(Beginning of DATA FOR PROCESSING)

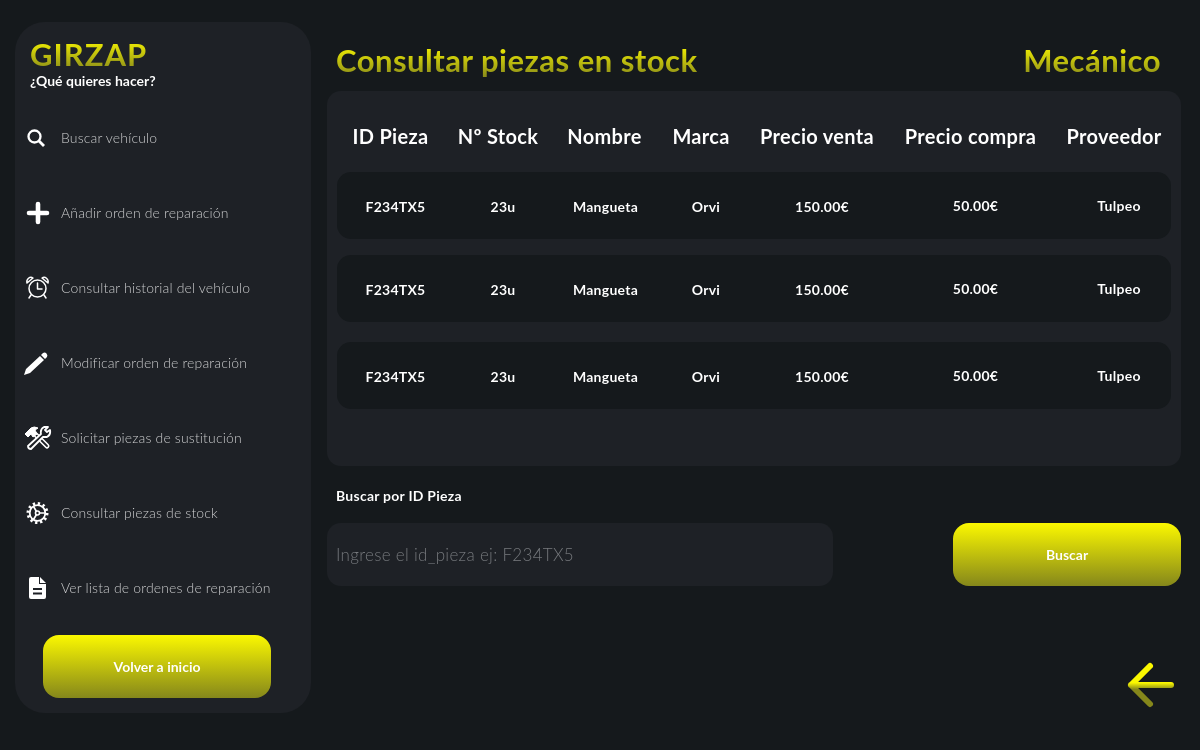
<!DOCTYPE html>
<html lang="es">
<head>
<meta charset="utf-8">
<title>Consultar piezas en stock</title>
<style>
:root {
  --page: #15191c;
  --surface: #1e2126;
  --text: #ffffff;
  --text-soft: #d4d5d6;
  --placeholder: #777a7e;
  --accent: #fbf800;
  --accent-dark: #85871b;
  --accent-fill: linear-gradient(180deg, var(--accent), var(--accent-dark));
}
* { box-sizing: border-box; margin: 0; padding: 0; }
body {
  position: relative;
  display: flex;
  gap: 16px;
  width: 1200px;
  height: 750px;
  padding: 22px 19px 0 15px;
  overflow: hidden;
  background: var(--page);
  color: var(--text);
  font: 700 14px/18px Lato, "Open Sans", sans-serif;
  white-space: nowrap;
}
a { color: inherit; text-decoration: none; }

.heading {
  font-size: 31px;
  line-height: 40px;
  font-weight: 700;
  letter-spacing: .5px;
  color: transparent;
  background: linear-gradient(180deg, var(--accent) 10%, var(--accent-dark) 95%);
  -webkit-background-clip: text;
  background-clip: text;
}
.button {
  display: flex;
  align-items: center;
  justify-content: center;
  width: 228px;
  height: 63px;
  border-radius: 16px;
  background: var(--accent-fill);
}

.sidebar {
  flex: none;
  width: 296px;
  height: 691px;
  padding-top: 12px;
  border-radius: 30px;
  background: var(--surface);
}
.brand { width: max-content; margin-left: 15px; letter-spacing: 1px; }
.tagline { margin: -2px 0 10px 15px; }
.menu { list-style: none; }
.menu a {
  display: flex;
  align-items: center;
  gap: 9px;
  height: 75px;
  padding-left: 9px;
  color: var(--text-soft);
  font-weight: 300;
  letter-spacing: .15px;
}
.menu svg { flex: none; width: 28px; height: 28px; color: var(--text); }
.sidebar .button { margin: 10px 0 0 28px; }

.content { width: 854px; padding-top: 18px; }
.topbar {
  display: flex;
  justify-content: space-between;
  height: 51px;
  padding: 0 20px 0 9px;
}
.topbar .heading { height: 40px; }

.stock {
  height: 375px;
  padding: 0 10px;
  border-radius: 14px;
  background: var(--surface);
}
.columns, .part {
  display: grid;
  grid-template-columns: 77px 78px 75px 58px 114px 133px 94px;
  column-gap: 30px;
  align-items: center;
  justify-items: center;
}
.columns {
  height: 81px;
  padding: 8px 0 0 15px;
  font-size: 20px;
  line-height: 26px;
  letter-spacing: .3px;
}
.part {
  height: 67px;
  margin-bottom: 16px;
  padding: 3px 0 0 20px;
  border-radius: 14px;
  background: var(--page);
  letter-spacing: .25px;
}
.part:last-child { margin-top: 20px; }
.part .name { margin-left: -8px; }
.part .cost, .part .supplier { margin-top: -3px; }

.search { padding-top: 21px; }
.search-label { padding-left: 9px; letter-spacing: .25px; }
.search-row {
  display: flex;
  justify-content: space-between;
  margin-top: 18px;
}
.search-box {
  display: flex;
  align-items: center;
  width: 506px;
  height: 63px;
  padding-left: 9px;
  border-radius: 14px;
  background: var(--surface);
  color: var(--placeholder);
  font-size: 17px;
  font-weight: 300;
  letter-spacing: .3px;
}
.back { position: absolute; left: 1126px; top: 661px; width: 50px; height: 48px; }
.back svg { display: block; }
</style>
</head>
<body>

<svg width="0" height="0" style="position:absolute" aria-hidden="true">
  <defs>
    <symbol id="icon-search" viewBox="0 0 28 28">
      <g fill="none" stroke="currentColor" stroke-width="2.3">
        <circle cx="10.5" cy="12.5" r="6"/>
        <path d="M15 17 20 22" stroke-width="2.8"/>
      </g>
    </symbol>
    <symbol id="icon-plus" viewBox="0 0 28 28">
      <path d="M14 5V23M5 14H23" stroke="currentColor" stroke-width="4.6" stroke-linecap="round"/>
    </symbol>
    <symbol id="icon-clock" viewBox="0 0 28 28">
      <g fill="none" stroke="currentColor" stroke-width="1.5" stroke-linecap="round" stroke-linejoin="round">
        <circle cx="13.5" cy="14.5" r="8.5"/>
        <path d="M13.5 9V15H18M7 21 5 24M20 21 22 24M3 9C2 5 6 2 9 4ZM24 9C25 5 21 2 18 4Z"/>
      </g>
    </symbol>
    <symbol id="icon-pencil" viewBox="0 0 28 28">
      <path d="M0 26 2 20 16 7 20 11 6 24ZM17 6 19 4Q21 3 22.500 4.500 24 6 23 8L21 10Z" fill="currentColor"/>
    </symbol>
    <symbol id="icon-tools" viewBox="0 0 28 28">
      <g fill="none" stroke="currentColor" stroke-linejoin="round">
        <path d="M12 11 23 22" stroke-width="5" stroke-linecap="round"/>
        <path d="M12 11 23 22" stroke="var(--surface)" stroke-width="1.8" stroke-linecap="round"/>
        <path d="M1 10 7 4Q10 2 14 4L11 6 13 10 9 13 7 10 4 13Z" fill="currentColor" stroke-width="1"/>
        <path d="M4 22 17 10Q16 5 20 3L24 3 21 6 23 8 26 6Q27 11 23 13L19 13 7 25Q4 25 4 22Z" fill="var(--surface)" stroke-width="1.8"/>
      </g>
    </symbol>
    <symbol id="icon-gear" viewBox="0 0 28 28">
      <g fill="none" stroke="currentColor">
        <circle cx="13.500" cy="14" r="9.500" stroke-width="3" stroke-dasharray="2.300 2.675"/>
        <circle cx="13.500" cy="14" r="7.800" stroke-width="1.800"/>
        <path d="M9.500 7.500 12.500 12.500M9.500 20.500 12.500 15.500M15.500 14H21" stroke-width="1.700"/>
        <circle cx="13.500" cy="14" r="2" stroke-width="1.600"/>
      </g>
    </symbol>
    <symbol id="icon-document" viewBox="0 0 28 28">
      <path d="M7 3H15V10H22V23Q22 25 20 25H7Q5 25 5 23V5Q5 3 7 3ZM16 3 22 9H16Z" fill="currentColor"/>
      <path d="M9 15H18M9 19.500H18" stroke="var(--surface)" stroke-width="1.800"/>
    </symbol>
  </defs>
</svg>

<aside class="sidebar">
  <p class="brand heading">GIRZAP</p>
  <p class="tagline">¿Qué quieres hacer?</p>
  <nav>
    <ul class="menu">
      <li><a href="#"><svg aria-hidden="true"><use href="#icon-search"/></svg>Buscar vehículo</a></li>
      <li><a href="#"><svg aria-hidden="true"><use href="#icon-plus"/></svg>Añadir orden de reparación</a></li>
      <li><a href="#"><svg aria-hidden="true"><use href="#icon-clock"/></svg>Consultar historial del vehículo</a></li>
      <li><a href="#"><svg aria-hidden="true"><use href="#icon-pencil"/></svg>Modificar orden de reparación</a></li>
      <li><a href="#"><svg aria-hidden="true"><use href="#icon-tools"/></svg>Solicitar piezas de sustitución</a></li>
      <li><a href="#"><svg aria-hidden="true"><use href="#icon-gear"/></svg>Consultar piezas de stock</a></li>
      <li><a href="#"><svg aria-hidden="true"><use href="#icon-document"/></svg>Ver lista de ordenes de reparación</a></li>
    </ul>
  </nav>
  <a class="button" href="#">Volver a inicio</a>
</aside>

<main class="content">
  <header class="topbar">
    <h1 class="heading">Consultar piezas en stock</h1>
    <p class="heading">Mecánico</p>
  </header>

  <section class="stock">
    <div class="columns">
      <span>ID Pieza</span>
      <span>Nº Stock</span>
      <span>Nombre</span>
      <span>Marca</span>
      <span>Precio venta</span>
      <span>Precio compra</span>
      <span>Proveedor</span>
    </div>
    <div class="part">
      <span>F234TX5</span>
      <span>23u</span>
      <span class="name">Mangueta</span>
      <span>Orvi</span>
      <span>150.00€</span>
      <span class="cost">50.00€</span>
      <span class="supplier">Tulpeo</span>
    </div>
    <div class="part">
      <span>F234TX5</span>
      <span>23u</span>
      <span class="name">Mangueta</span>
      <span>Orvi</span>
      <span>150.00€</span>
      <span class="cost">50.00€</span>
      <span class="supplier">Tulpeo</span>
    </div>
    <div class="part">
      <span>F234TX5</span>
      <span>23u</span>
      <span class="name">Mangueta</span>
      <span>Orvi</span>
      <span>150.00€</span>
      <span class="cost">50.00€</span>
      <span class="supplier">Tulpeo</span>
    </div>
  </section>

  <section class="search">
    <p class="search-label">Buscar por ID Pieza</p>
    <div class="search-row">
      <div class="search-box">Ingrese el id_pieza ej: F234TX5</div>
      <a class="button" href="#">Buscar</a>
    </div>
  </section>
</main>

<a class="back" href="#" aria-label="Volver">
  <svg width="50" height="48" viewBox="0 0 50 48" aria-hidden="true">
    <defs>
      <linearGradient id="arrow-fill" gradientUnits="userSpaceOnUse" x1="0" y1="2" x2="0" y2="46">
        <stop offset="0" stop-color="var(--accent)"/>
        <stop offset=".45" stop-color="var(--accent)"/>
        <stop offset=".6" stop-color="var(--accent-dark)"/>
        <stop offset="1" stop-color="var(--accent-dark)"/>
      </linearGradient>
    </defs>
    <path d="M24 5 5 24 24 43M5 24H45" fill="none" stroke="url(#arrow-fill)" stroke-width="6" stroke-linecap="round" stroke-linejoin="round"/>
  </svg>
</a>

</body>
</html>
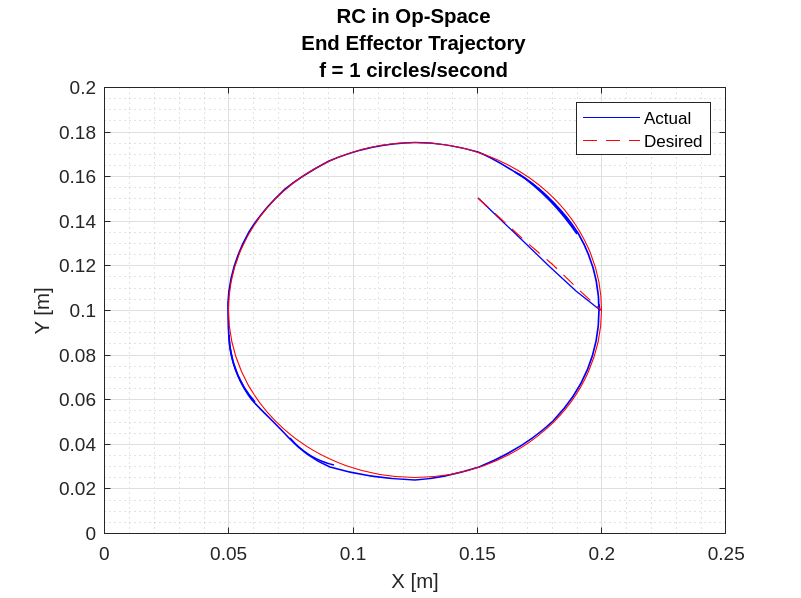
<!DOCTYPE html>
<html lang="en">
<head>
<meta charset="utf-8">
<title>End Effector Trajectory</title>
<style>
:root {
  --paper: #ffffff;
  --ink: #000000;
  --axis: #262626;
  --grid-major: #dfdfdf;
  --grid-minor: #c4c4c4;
  --actual: #0000ff;
  --desired: #ff0000;
}
* { box-sizing: border-box; margin: 0; padding: 0; }
html, body { width: 801px; height: 598px; overflow: hidden; background: var(--paper); }
.chart {
  position: relative;
  width: 801px;
  height: 598px;
  font-family: "Liberation Sans", Arial, sans-serif;
  color: var(--axis);
}
.plot { position: absolute; left: 0; top: 0; display: block; fill: none; }
.major { stroke: var(--grid-major); }
.minor { stroke: var(--grid-minor); stroke-dasharray: 1 4; }
.frame, .ticks { stroke: var(--axis); }
.actual { stroke: var(--actual); }
.desired { stroke: var(--desired); }
.title {
  position: absolute;
  left: 104px;
  top: 3px;
  width: 619px;
  text-align: center;
  font-size: 20.4px;
  line-height: 27px;
  font-weight: 700;
  color: var(--ink);
}
.title span { display: block; }
.x-ticks, .y-ticks { position: absolute; display: flex; list-style: none; font-size: 19px; }
.x-ticks { left: 42px; top: 543px; width: 746.4px; line-height: 22px; }
.x-ticks li { flex: 1; text-align: center; }
.y-ticks { left: 40px; top: 65.7px; width: 56px; height: 490.6px; flex-direction: column; }
.y-ticks li { flex: 1; display: flex; align-items: center; justify-content: flex-end; }
.axis-name { position: absolute; font-size: 20.4px; line-height: 24px; white-space: nowrap; }
.x-name { left: 104px; width: 622px; top: 569px; text-align: center; }
.y-name { left: 2px; top: 299px; width: 80px; text-align: center; transform: rotate(-90deg); }
.legend {
  position: absolute;
  left: 576px;
  top: 102px;
  width: 135px;
  height: 53px;
  padding: 4px 0 0 6px;
  border: 1px solid var(--axis);
  background: var(--paper);
  list-style: none;
  font-size: 17px;
  line-height: 23px;
  color: var(--ink);
}
.legend li { display: flex; align-items: center; gap: 4px; height: 23px; }
.legend svg { display: block; flex: none; margin-top: -3px; }
</style>
</head>
<body>
<main class="chart">
  <svg class="plot" width="801" height="598" viewBox="0 0 801 598" role="img" aria-label="Actual and desired end effector paths, both nearly circular">
    <g transform="translate(.5 .5)">
      <path class="minor" d="M129 87V533M154 87V533M179 87V533M204 87V533M253 87V533M278 87V533M303 87V533M328 87V533M378 87V533M403 87V533M427 87V533M452 87V533M502 87V533M527 87V533M552 87V533M577 87V533M626 87V533M651 87V533M676 87V533M701 87V533"/>
      <path class="minor" d="M104 522H725M104 511H725M104 500H725M104 477H725M104 466H725M104 455H725M104 433H725M104 422H725M104 410H725M104 388H725M104 377H725M104 366H725M104 343H725M104 332H725M104 321H725M104 299H725M104 288H725M104 276H725M104 254H725M104 243H725M104 232H725M104 209H725M104 198H725M104 187H725M104 165H725M104 154H725M104 143H725M104 120H725M104 109H725M104 98H725"/>
      <path class="major" d="M228 87V533M353 87V533M477 87V533M601 87V533M104 488H725M104 444H725M104 399H725M104 355H725M104 310H725M104 265H725M104 221H725M104 176H725M104 132H725"/>
      <rect class="frame" x="104" y="87" width="621" height="446"/>
      <path class="ticks" d="M228 533v-6M353 533v-6M477 533v-6M601 533v-6M228 87v6M353 87v6M477 87v6M601 87v6"/>
      <path class="ticks" d="M104 488h6M104 444h6M104 399h6M104 355h6M104 310h6M104 265h6M104 221h6M104 176h6M104 132h6M725 488h-6M725 444h-6M725 399h-6M725 355h-6M725 310h-6M725 265h-6M725 221h-6M725 176h-6M725 132h-6"/>
    </g>
    <g class="actual" stroke-linejoin="round">
      <path stroke-width="1.7" d="M599 310C599 281 592 257 578 233C571 222 563 212 553 202C541 190 529 180 515 172C502 164 491 157 478 152C457 146 437 142.5 415 142.5C384 143 355 150 329 161C312 170 297 179 284 190C269 204 258 217 249 232C236 255 229 279 228 303C228 318 228 333 230 348C233 367 240 384 252 400C262 411 276 424 288 437C300 450 313 460 330 467C357 475 386 479 415 480C436 479 457 474 479 467C506 456 532 441 553 421C583 390 599 352 599 310Z"/>
      <path stroke-width="1.6" d="M515 172C538 185 559 206 575 231M519 174C540 189 560 209 577 234M229 335C230 365 241 386 255 402M290 438C302 452 316 461 334 465"/>
      <path stroke-width="1.3" d="M478 198L500 219L522 240L550 267L576 291L600 310L599 304"/>
    </g>
    <g class="desired" stroke-width="1.1">
      <ellipse cx="415" cy="310" rx="186.5" ry="167.5"/>
      <path stroke-dasharray="14 9" d="M478 198L501 219L524 240L552 264L578 289L601 310"/>
    </g>
  </svg>

  <h1 class="title"><span>RC in Op-Space</span><span>End Effector Trajectory</span><span>f = 1 circles/second</span></h1>

  <ul class="legend">
    <li><svg width="57" height="3" aria-hidden="true"><path class="actual" d="M0 1.5H57"/></svg>Actual</li>
    <li><svg width="57" height="3" aria-hidden="true"><path class="desired" stroke-dasharray="14 9" d="M0 1.5H57"/></svg>Desired</li>
  </ul>

  <ol class="y-ticks">
    <li>0.2</li><li>0.18</li><li>0.16</li><li>0.14</li><li>0.12</li><li>0.1</li><li>0.08</li><li>0.06</li><li>0.04</li><li>0.02</li><li>0</li>
  </ol>
  <ol class="x-ticks">
    <li>0</li><li>0.05</li><li>0.1</li><li>0.15</li><li>0.2</li><li>0.25</li>
  </ol>
  <p class="axis-name x-name">X [m]</p>
  <p class="axis-name y-name">Y [m]</p>
</main>
</body>
</html>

(End of DATA FOR PROCESSING)

> _WHAT IS REQUIRED_
Pull out every line of the records that includes the string "transform".

> _EXERCISE RESPONSE_
.y-name { left: 2px; top: 299px; width: 80px; text-align: center; transform: rotate(-90deg); }
    <g transform="translate(.5 .5)">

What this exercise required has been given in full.